All in all, these four papers, by discussing both theoretical and empirical issues, aim to bring new knowledge about child and youth capabilities’ measures and to contribute to develop better policies.
Biggeri, M. - Ballet, J.B. - Comim, F. (eds), (2011),Children and the Capability Approach, New York, Palgrave Macmillan.
Bronfenbrenner, U., & Morris, P. A. (1998). The ecology of developmental processes
de Neubourg, C., Chai, J., de Milliano, M., Plavgo, I. and Wei, Z. (2012). Step-by-step Guidelines to the Multiple Overlapping Deprivation Analysis (MODA), Innocenti Working Paper 2012-10, UNICEF Office of Research, Florenc
Foster, J.E. - Handy, C., 2008 External Capabilities, in K. Basu - R. Kanbur (eds), Arguments for a Better World: Essays in Honor of Amartya Sen, vol. I, Oxford, Oxford University Press, pp. 362-374.
Gordon, D., S. Nandy, C. Pantazis, S. Pemberton and P. Townsend. (2003) Child Poverty in the Developing World, Policy Press: Bristol
Newhouse, D., P. Suarez Becerra and M. Evans, Martin. 2016. “New estimates of extreme poverty for children. Policy Research working paper” WPS 7845. Washington, D.C.: World Bank Group.
Roelen, K., Gassmann, F. and de Neubourg, C. (2010). Child Poverty in Vietnam: Providing insights using

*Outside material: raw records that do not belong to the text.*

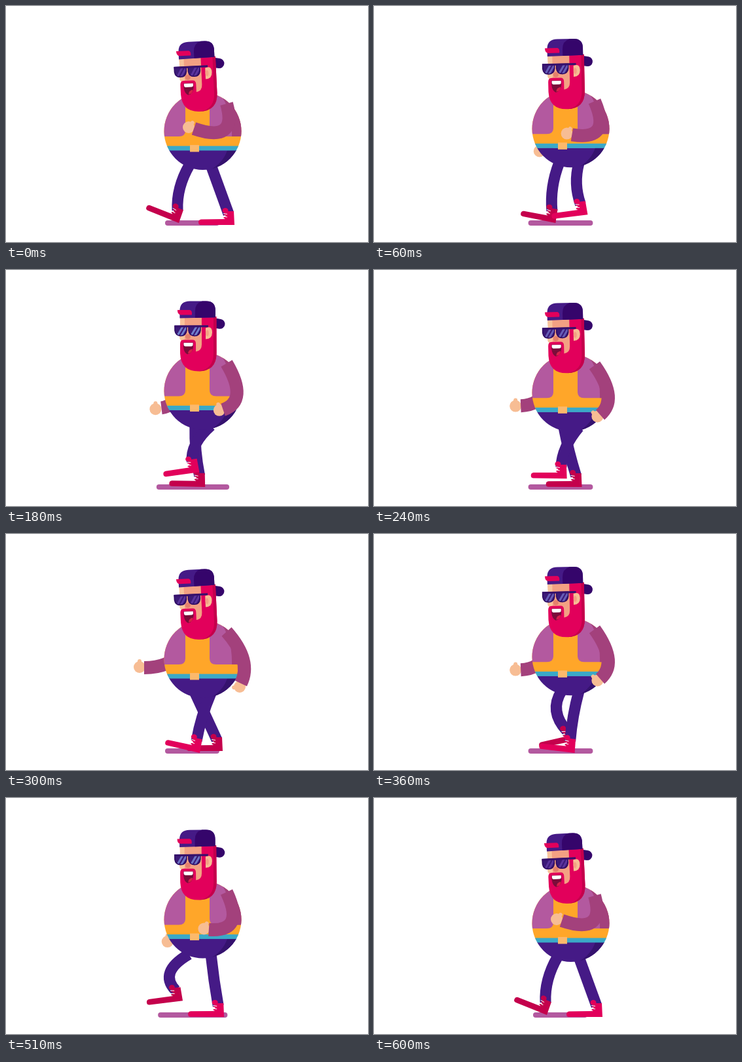
Write an HTML page with a canvas that moves like this. It is 553 px wide and 360 px high and loops after 0.63 s.

```html
<!DOCTYPE html>
<html lang="en">
<head>
<meta charset="utf-8">
<title>Walk cycle</title>
<style>
html, body { margin: 0; width: 100%; height: 100%; overflow: hidden; background: #fff; }
canvas { display: block; }
</style>
</head>
<body>
<canvas id="stage" width="553" height="360"></canvas>
<script>
const ctx = document.getElementById('stage').getContext('2d');
const LOOP = 630, CYCLE = 600, STEP = 30;
const { PI, sin, cos, abs, sqrt } = Math;

const C = {
  mauve: '#b3599f', sleeve: '#a3417c', orange: '#ffa629', belt: '#3aa9c8',
  pants: '#451a86', shade: '#35126e', navy: '#35056b', red: '#e2005b',
  deep: '#c4004c', skin: '#f7bd94', blush: '#f3a183', buckle: '#fbb96c'
};

// Heel lands at `front`, slides back by `stride`, then swings forward again
const FAR = { front: 264, stride: 67, dip: 0, ground: 331, tilt: 22, bend: 36, color: C.deep };
const NEAR = { front: 296, stride: 53, dip: 10, ground: 334, tilt: 13, bend: 15, color: C.red };

function shape(d, color) {
  ctx.fillStyle = color;
  ctx.fill(new Path2D(d));
}
function line(d, color, width, cap = 'butt') {
  ctx.strokeStyle = color;
  ctx.lineWidth = width;
  ctx.lineCap = cap;
  ctx.stroke(new Path2D(d));
}
function rect(x, y, w, h, color) {
  ctx.fillStyle = color;
  ctx.fillRect(x, y, w, h);
}
function oval(x, y, rx, ry, color) {
  ctx.fillStyle = color;
  ctx.beginPath();
  ctx.ellipse(x, y, rx, ry, 0, 0, 2 * PI);
  ctx.fill();
}
function group(draw) {
  ctx.save();
  draw();
  ctx.restore();
}

function stance(f, u) {
  return {
    x: f.front + f.stride * u,
    y: f.ground,
    deg: f.tilt * (1 - u) ** 3,
    bend: f.bend * 0.3 * (1 - u)
  };
}
function swing(f, u) {
  const arc = sin(PI * u);
  return {
    x: f.front + f.stride * (1 - u) ** 2 - f.dip * arc * arc,
    y: f.ground - 27 * arc,
    deg: f.tilt * (u * u - arc),
    bend: f.bend * (arc + 0.3 * u)
  };
}

function leg(f, phase, hx, hy) {
  const u = phase * 2 % 1;
  const { x, y, deg, bend } = phase < 0.5 ? stance(f, u) : swing(f, u);
  const r = deg * PI / 180;
  const ax = x - 9 * cos(r) + 17 * sin(r), ay = y - 9 * sin(r) - 17 * cos(r);
  line(`M${hx} ${hy}Q${(hx + ax) / 2 - bend} ${(hy + ay) / 2} ${ax} ${ay}`, C.pants, 17);
  group(() => {
    ctx.translate(x, y);
    ctx.rotate(r);
    oval(-14, -22, 4.5, 4, f.color);
    shape('M-1 -21H-16L-14 -18L-17 -16L-13 -14L-17 -11L-14 -9L-51 -8.5Q-55 -8 -55 -4Q-55 0 -51 0H0Z', f.color);
    line('M-17 -17.5L-11 -16.5M-17 -13L-11 -12', '#fff', 1);
  });
}

function arm(shoulder, elbow, cuff, hand, thumb) {
  const [x, y] = hand;
  line(`M${x} ${y}l${9 * cos(thumb)} ${9 * sin(thumb)}`, C.skin, 6, 'round');
  oval(x, y, 9, 9, C.skin);
  line(`M${shoulder}Q${elbow} ${x + cuff[0]} ${y + cuff[1]}`, C.sleeve, 20);
}

// s runs from 0 to 1 and back as the arms swing
function farArm(s) {
  arm([268, 180], [268 - 18 * s, 214 - 10 * s], [12 - 5 * s, 7 * s - 6],
    [265 - 61 * s, 226 - 23 * s], -PI / 2);
}
function nearArm(s, d) {
  const q = s * s;
  arm([337, 142 + d], [354 + 22 * sqrt(s), 210 - 17 * s], [8 - 6 * q, 2 - 7 * q],
    [279 + 78 * s, 185 + 48 * s], -0.87 - 2.4 * q);
}

function shadow(d) {
  line(`M${233 + 2 * d} 331H${338 - 2.3 * d}`, C.mauve, 8, 'round');
}

function torso() {
  const ball = new Path2D();
  ball.arc(300.5, 184, 59, 0, 2 * PI);
  ctx.clip(ball);
  rect(240, 120, 122, 90, C.orange);
  shape('M240 120H274V183Q274 192 264 192H240Z', C.mauve);
  shape('M362 120H311V183Q311 192 321 192H362Z', C.mauve);
  shape('M362 120V192H345Q346 150 325 125Z', C.sleeve);
  rect(240, 213, 122, 32, C.pants);
  shape('M362 213H338Q332 232 312 243H362Z', C.shade);
  rect(240, 206.5, 122, 7, C.belt);
  rect(281, 205, 14, 10.5, C.buckle);
}

function lens(x, tint) {
  const path = new Path2D(`M${x} 85h18v7q-1 8 -9 8t-9 -8z`);
  ctx.fillStyle = '#3b1a78';
  ctx.fill(path);
  group(() => {
    ctx.clip(path);
    line(`M${x + 3} 101l9 -15M${x + 9} 101l9 -15`, tint, 3);
  });
  ctx.strokeStyle = '#2d0a60';
  ctx.lineWidth = 1.5;
  ctx.stroke(path);
}

function head(low) {
  // Cap tail, face
  line('M316 80L327 82', C.navy, 15, 'round');
  shape('M266 70H303V126H268Z', C.blush);
  shape('M266 70H273V106H266Q264 100 266 94Z', '#f9c49c');
  oval(278, 101, 4, 4, '#e4816c');

  // Hair, beard, ear
  shape('M299 71H321.5V127Q321 154 294 154Q267 154 266 127V112Q266 106 272 106H285Q290 106 290 112V124Q299 123 299 113Z', C.red);
  shape('M317 71H321.5V127Q321 154 294 154Q317 151 317 127Z', C.deep);
  shape('M305 88Q315 84 315 95Q315 105 305 105Z', C.skin);
  oval(307.5, 96, 2.5, 4.5, C.blush);

  // Mouth
  shape('M271 110H286V117Q285 127 277 128Q272 126 271 117Z', '#7a0d3a');
  shape('M278 127Q278 121 285 120Q284 127 278 127Z', '#d81f4a');
  shape('M271.5 110.5H285.5V114Q285 116 283 116H274Q272 116 271.5 114Z', '#fff');

  // Sunglasses lose their shine as the head dips
  const tint = `rgb(${112 - low * 22},${132 - low * 80},${207 - low * 50})`;
  lens(258, tint);
  lens(279, tint);
  line('M257.5 85.5H309', '#35106c', 3);

  // Cap
  shape('M265.5 73V61Q266 47 281 47H306Q320 47 320 61V72Z', C.pants);
  shape('M289 72.5V62Q289 50 300 47H306Q320 47 320 61V72Z', C.navy);
  shape('M262 60.5H281Q285 61.5 284 68H267Q262 67.5 262 60.5Z', C.red);
}

function draw(t) {
  const p = t / CYCLE;
  const s = 1 - abs(1 - 2 * p);
  const low = 1 - abs(sin(2 * PI * p)) ** 1.2;
  const d = 7 * low, hipY = 237 + 0.85 * d;
  ctx.clearRect(0, 0, 553, 360);
  shadow(d);
  farArm(s);
  leg(FAR, p, 284.5 - 5.5 * cos(2 * PI * p + 0.6), hipY);
  leg(NEAR, (p + 0.5) % 1, 313, hipY);
  group(() => {
    ctx.translate(0, d);
    torso();
  });
  nearArm(s, d);
  group(() => {
    ctx.translate(295, 105 + d);
    ctx.rotate(-low * 0.047);
    ctx.translate(-295, -105);
    head(low);
  });
}

// The pose changes in hard steps and rests for one extra step at the end
const start = performance.now();
function tick() {
  const t = (performance.now() - start) % LOOP;
  draw(Math.floor(t / STEP) * STEP % CYCLE);
  requestAnimationFrame(tick);
}
tick();
</script>
</body>
</html>
```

a country-specific and multidimensional model, Social Indicators Research, 98(1), 129–145.